change your online account passwords begin changing your online account passwords. Don’t rush in and try to change them all at once – there’s a good chance you will get locked out of something. Instead, change your passwords during your normal logins. Time to check your email account? About to settle in for some Netflix? Getting ready to order that new book on Amazon? Take an extra couple of minutes and change those passwords, during your normal logins. Your bank account can wait until tomorrow when you will be logging in tomorrow, anyway. If you did last year’s Thirty Day Security Challenge, don’t rest on your laurels; this is a good time to begin cycling through some new passwords, too.
Active Time: 1-2 minutes per account
What it Protects You From: Account takeover
When changing your passwords you should definitely pay attention to the qualitative aspect of the new ones. All of your passwords should be:
Change Online Account Passwords
- Unique. Don’t use the same password on any two accounts. Each account gets its own password – this is critical to good online account security. This is much more important than even the quality of your passwords. No ifs, ands, or buts. This way if one account is hacked it won’t effect any of the others. Mat Honan is an excellent example of why using the same password on multiple accounts is a bad idea.
- Long. Use the maximum allowable length. Google accounts allow you to use up to a 99-character password. Your password manager does all the work and you’ll never enter it manually, so you have to expend the same amount of effort whether you have a 1-character password or a 500-character password. Max it out!

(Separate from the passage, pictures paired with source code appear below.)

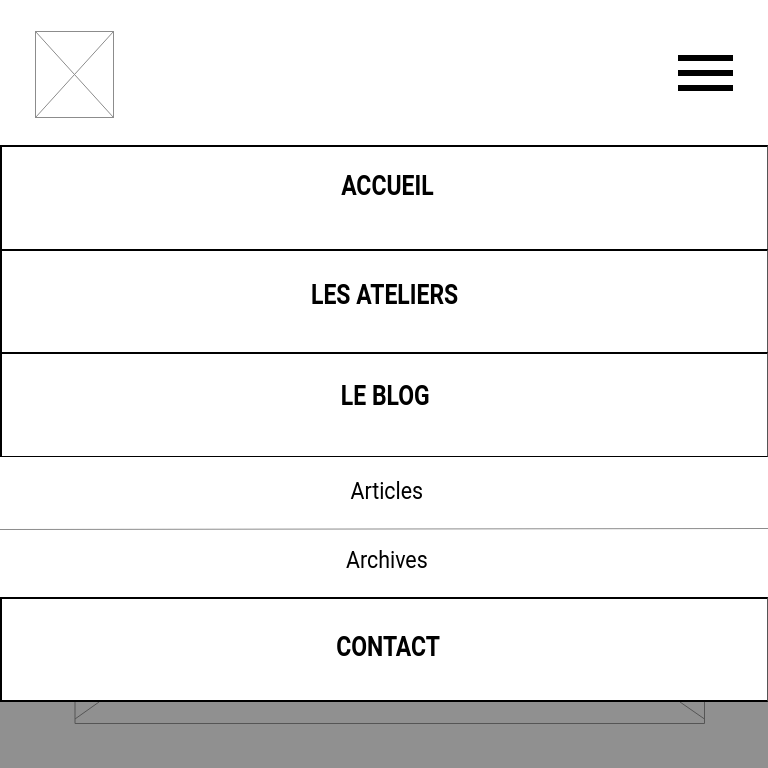
<!DOCTYPE html>
<html lang="fr">
<head>
<meta charset="utf-8">
<title>Menu mobile</title>
<style>
  :root {
    --ink: #000;
    --paper: #fff;
    --wire: #8c8c8c;
    --wire-dark: #555;
    --overlay: #909090;
  }
  * { box-sizing: border-box; margin: 0; padding: 0; }
  body {
    width: 768px;
    height: 768px;
    overflow: hidden;
    background: var(--paper);
    color: var(--ink);
    font-family: Roboto, "Open Sans", sans-serif;
  }
  svg { display: block; fill: none; }
  a { color: inherit; text-decoration: none; }
  ul { list-style: none; }

  .header {
    display: flex;
    justify-content: space-between;
    align-items: flex-start;
    height: 145px;
    padding: 30px 35px 0;
  }
  .logo-placeholder { stroke: var(--wire); }
  .menu-toggle {
    display: flex;
    flex-direction: column;
    gap: 9px;
    width: 55px;
    margin-top: 25px;
  }
  .menu-toggle span { height: 6px; background: var(--ink); }

  .menu { display: grid; grid-template-rows: 104px 103px 105px 72px 68px 105px; }
  .entry, .sub-entry { display: block; height: 100%; text-align: center; line-height: 28px; }
  .entry {
    border: solid var(--ink);
    border-width: 2px 1px 0 2px;
    border-right-color: var(--wire-dark);
    font-size: 27px;
    font-weight: 700;
  }
  .sub-entry { font-size: 24px; }
  .label { display: inline-block; white-space: nowrap; transform: scaleX(.85); }
  .sub-entry .label { transform: scaleX(.89); }

  .home { padding: 25px 0 0 5px; }
  .workshops { padding-top: 30px; }
  .blog { padding: 28px 0 0 1px; border-bottom-width: 1px; }
  .articles { padding: 20px 0 0 6px; }
  .archives { padding: 17px 0 0 6px; }
  .contact { padding: 34px 0 0 7px; border-bottom-width: 2px; }
  .with-divider { position: relative; }
  .divider { position: absolute; left: 0; bottom: -2px; stroke: var(--wire); }

  .page-behind { height: 66px; background: var(--overlay); }
  .page-behind svg { stroke: var(--wire-dark); }
</style>
</head>
<body>
  <header class="header">
    <svg class="logo-placeholder" width="80" height="89" viewBox="0 0 80 89" role="img" aria-label="Emplacement du logo">
      <rect x="0.5" y="1.5" width="78" height="86"/>
      <path d="M0.5 1.5L78.5 87.5M78.5 1.5L0.5 87.5"/>
    </svg>
    <a class="menu-toggle" href="#" aria-label="Menu"><span></span><span></span><span></span></a>
  </header>

  <nav>
    <ul class="menu">
      <li><a class="entry home" href="#"><span class="label">ACCUEIL</span></a></li>
      <li><a class="entry workshops" href="#"><span class="label">LES ATELIERS</span></a></li>
      <li><a class="entry blog" href="#"><span class="label">LE BLOG</span></a></li>
      <li class="with-divider">
        <a class="sub-entry articles" href="#"><span class="label">Articles</span></a>
        <svg class="divider" width="768" height="4" aria-hidden="true"><path d="M0 2.5L768 1.5"/></svg>
      </li>
      <li><a class="sub-entry archives" href="#"><span class="label">Archives</span></a></li>
      <li><a class="entry contact" href="#"><span class="label">CONTACT</span></a></li>
    </ul>
  </nav>

  <main class="page-behind">
    <svg width="768" height="66" viewBox="0 0 768 66" role="img" aria-label="Emplacement d'une image">
      <path d="M75 0V21.5H704.5V0M75 17L99 0M704.5 17L680 0"/>
    </svg>
  </main>
</body>
</html>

- Randomly generated. Human-designed passwords are terrible, in the vast, overwhelming majority of cases. We just have a hard time reliably generating truly complex strings of letters, numbers, and special characters (not to mention remembering them). Don’t try to make one up. Instead let the password manager do the work and generate one for you.
The password manager you last week is absolutely critical to this task. Without it you won’t be able to generate password meeting the above criteria…and if you do, you won’t be able to remember them. Add each one as a new entry to your password manager when you change it.
A Little Bit at a Time
This will be a carry-over task that won’t be finished in a day (unless you really work at it, and I don’t really recommend it). If you only change your passwords at your normal logins the process will be slower but it will also be more manageable. By this time next week the majority of your accounts’ passwords will have been changed, and by the end of this month all of your online accounts should have new passwords.